REQUIRED WORK: What you return must match the records exactly.

RECORDED DATA:
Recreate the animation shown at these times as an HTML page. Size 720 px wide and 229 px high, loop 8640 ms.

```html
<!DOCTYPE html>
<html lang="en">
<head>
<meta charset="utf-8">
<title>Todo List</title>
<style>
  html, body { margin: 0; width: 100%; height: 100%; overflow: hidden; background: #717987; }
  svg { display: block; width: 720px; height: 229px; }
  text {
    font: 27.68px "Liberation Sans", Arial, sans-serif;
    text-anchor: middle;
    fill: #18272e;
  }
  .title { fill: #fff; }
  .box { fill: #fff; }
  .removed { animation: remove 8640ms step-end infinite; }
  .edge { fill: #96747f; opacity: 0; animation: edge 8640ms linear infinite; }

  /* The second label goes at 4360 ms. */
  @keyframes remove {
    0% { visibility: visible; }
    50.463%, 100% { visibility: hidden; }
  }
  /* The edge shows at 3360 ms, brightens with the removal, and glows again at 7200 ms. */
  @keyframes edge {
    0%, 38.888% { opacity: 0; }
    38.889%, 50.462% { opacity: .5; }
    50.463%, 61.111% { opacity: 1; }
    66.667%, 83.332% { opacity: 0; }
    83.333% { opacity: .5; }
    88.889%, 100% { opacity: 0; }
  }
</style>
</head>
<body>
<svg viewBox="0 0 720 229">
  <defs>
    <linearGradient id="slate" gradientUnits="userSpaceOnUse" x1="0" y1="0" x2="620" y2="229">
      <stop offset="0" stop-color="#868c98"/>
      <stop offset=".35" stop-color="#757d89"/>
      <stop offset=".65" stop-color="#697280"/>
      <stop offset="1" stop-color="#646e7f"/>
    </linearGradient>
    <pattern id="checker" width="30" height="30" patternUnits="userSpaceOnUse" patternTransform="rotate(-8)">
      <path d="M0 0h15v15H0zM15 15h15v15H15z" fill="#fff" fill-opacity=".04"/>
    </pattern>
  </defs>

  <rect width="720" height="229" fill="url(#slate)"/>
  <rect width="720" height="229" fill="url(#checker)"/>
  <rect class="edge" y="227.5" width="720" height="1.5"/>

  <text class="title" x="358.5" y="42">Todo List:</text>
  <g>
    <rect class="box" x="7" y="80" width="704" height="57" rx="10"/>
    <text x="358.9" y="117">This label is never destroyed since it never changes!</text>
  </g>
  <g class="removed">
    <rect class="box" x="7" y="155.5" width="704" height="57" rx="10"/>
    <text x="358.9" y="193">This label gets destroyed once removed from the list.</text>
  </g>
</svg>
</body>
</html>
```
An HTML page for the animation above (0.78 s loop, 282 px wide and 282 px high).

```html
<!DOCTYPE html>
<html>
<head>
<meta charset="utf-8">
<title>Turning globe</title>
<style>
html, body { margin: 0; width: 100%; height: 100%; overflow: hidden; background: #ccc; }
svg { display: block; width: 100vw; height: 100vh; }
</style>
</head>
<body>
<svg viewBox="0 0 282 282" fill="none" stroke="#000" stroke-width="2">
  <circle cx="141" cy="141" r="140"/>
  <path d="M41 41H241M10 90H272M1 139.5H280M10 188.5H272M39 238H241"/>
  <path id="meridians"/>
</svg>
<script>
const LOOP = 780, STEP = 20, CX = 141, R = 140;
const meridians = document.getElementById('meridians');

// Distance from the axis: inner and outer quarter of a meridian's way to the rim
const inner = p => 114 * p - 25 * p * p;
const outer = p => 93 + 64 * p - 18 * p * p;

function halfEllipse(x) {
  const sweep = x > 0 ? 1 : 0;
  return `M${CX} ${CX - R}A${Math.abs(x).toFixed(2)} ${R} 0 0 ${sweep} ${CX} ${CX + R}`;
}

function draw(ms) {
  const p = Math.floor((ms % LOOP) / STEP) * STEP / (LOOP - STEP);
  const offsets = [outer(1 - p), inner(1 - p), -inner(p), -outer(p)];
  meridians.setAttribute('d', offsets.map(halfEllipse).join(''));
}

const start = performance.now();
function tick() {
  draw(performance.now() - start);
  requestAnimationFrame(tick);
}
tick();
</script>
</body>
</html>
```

FINAL ANSWER:
Recreate the animation shown at these times as an HTML page. Size 720 px wide and 229 px high, loop 8640 ms.

```html
<!DOCTYPE html>
<html lang="en">
<head>
<meta charset="utf-8">
<title>Todo List</title>
<style>
  html, body { margin: 0; width: 100%; height: 100%; overflow: hidden; background: #717987; }
  svg { display: block; width: 720px; height: 229px; }
  text {
    font: 27.68px "Liberation Sans", Arial, sans-serif;
    text-anchor: middle;
    fill: #18272e;
  }
  .title { fill: #fff; }
  .box { fill: #fff; }
  .removed { animation: remove 8640ms step-end infinite; }
  .edge { fill: #96747f; opacity: 0; animation: edge 8640ms linear infinite; }

  /* The second label goes at 4360 ms. */
  @keyframes remove {
    0% { visibility: visible; }
    50.463%, 100% { visibility: hidden; }
  }
  /* The edge shows at 3360 ms, brightens with the removal, and glows again at 7200 ms. */
  @keyframes edge {
    0%, 38.888% { opacity: 0; }
    38.889%, 50.462% { opacity: .5; }
    50.463%, 61.111% { opacity: 1; }
    66.667%, 83.332% { opacity: 0; }
    83.333% { opacity: .5; }
    88.889%, 100% { opacity: 0; }
  }
</style>
</head>
<body>
<svg viewBox="0 0 720 229">
  <defs>
    <linearGradient id="slate" gradientUnits="userSpaceOnUse" x1="0" y1="0" x2="620" y2="229">
      <stop offset="0" stop-color="#868c98"/>
      <stop offset=".35" stop-color="#757d89"/>
      <stop offset=".65" stop-color="#697280"/>
      <stop offset="1" stop-color="#646e7f"/>
    </linearGradient>
    <pattern id="checker" width="30" height="30" patternUnits="userSpaceOnUse" patternTransform="rotate(-8)">
      <path d="M0 0h15v15H0zM15 15h15v15H15z" fill="#fff" fill-opacity=".04"/>
    </pattern>
  </defs>

  <rect width="720" height="229" fill="url(#slate)"/>
  <rect width="720" height="229" fill="url(#checker)"/>
  <rect class="edge" y="227.5" width="720" height="1.5"/>

  <text class="title" x="358.5" y="42">Todo List:</text>
  <g>
    <rect class="box" x="7" y="80" width="704" height="57" rx="10"/>
    <text x="358.9" y="117">This label is never destroyed since it never changes!</text>
  </g>
  <g class="removed">
    <rect class="box" x="7" y="155.5" width="704" height="57" rx="10"/>
    <text x="358.9" y="193">This label gets destroyed once removed from the list.</text>
  </g>
</svg>
</body>
</html>
```
An HTML page for the animation above (0.78 s loop, 282 px wide and 282 px high).

```html
<!DOCTYPE html>
<html>
<head>
<meta charset="utf-8">
<title>Turning globe</title>
<style>
html, body { margin: 0; width: 100%; height: 100%; overflow: hidden; background: #ccc; }
svg { display: block; width: 100vw; height: 100vh; }
</style>
</head>
<body>
<svg viewBox="0 0 282 282" fill="none" stroke="#000" stroke-width="2">
  <circle cx="141" cy="141" r="140"/>
  <path d="M41 41H241M10 90H272M1 139.5H280M10 188.5H272M39 238H241"/>
  <path id="meridians"/>
</svg>
<script>
const LOOP = 780, STEP = 20, CX = 141, R = 140;
const meridians = document.getElementById('meridians');

// Distance from the axis: inner and outer quarter of a meridian's way to the rim
const inner = p => 114 * p - 25 * p * p;
const outer = p => 93 + 64 * p - 18 * p * p;

function halfEllipse(x) {
  const sweep = x > 0 ? 1 : 0;
  return `M${CX} ${CX - R}A${Math.abs(x).toFixed(2)} ${R} 0 0 ${sweep} ${CX} ${CX + R}`;
}

function draw(ms) {
  const p = Math.floor((ms % LOOP) / STEP) * STEP / (LOOP - STEP);
  const offsets = [outer(1 - p), inner(1 - p), -inner(p), -outer(p)];
  meridians.setAttribute('d', offsets.map(halfEllipse).join(''));
}

const start = performance.now();
function tick() {
  draw(performance.now() - start);
  requestAnimationFrame(tick);
}
tick();
</script>
</body>
</html>
```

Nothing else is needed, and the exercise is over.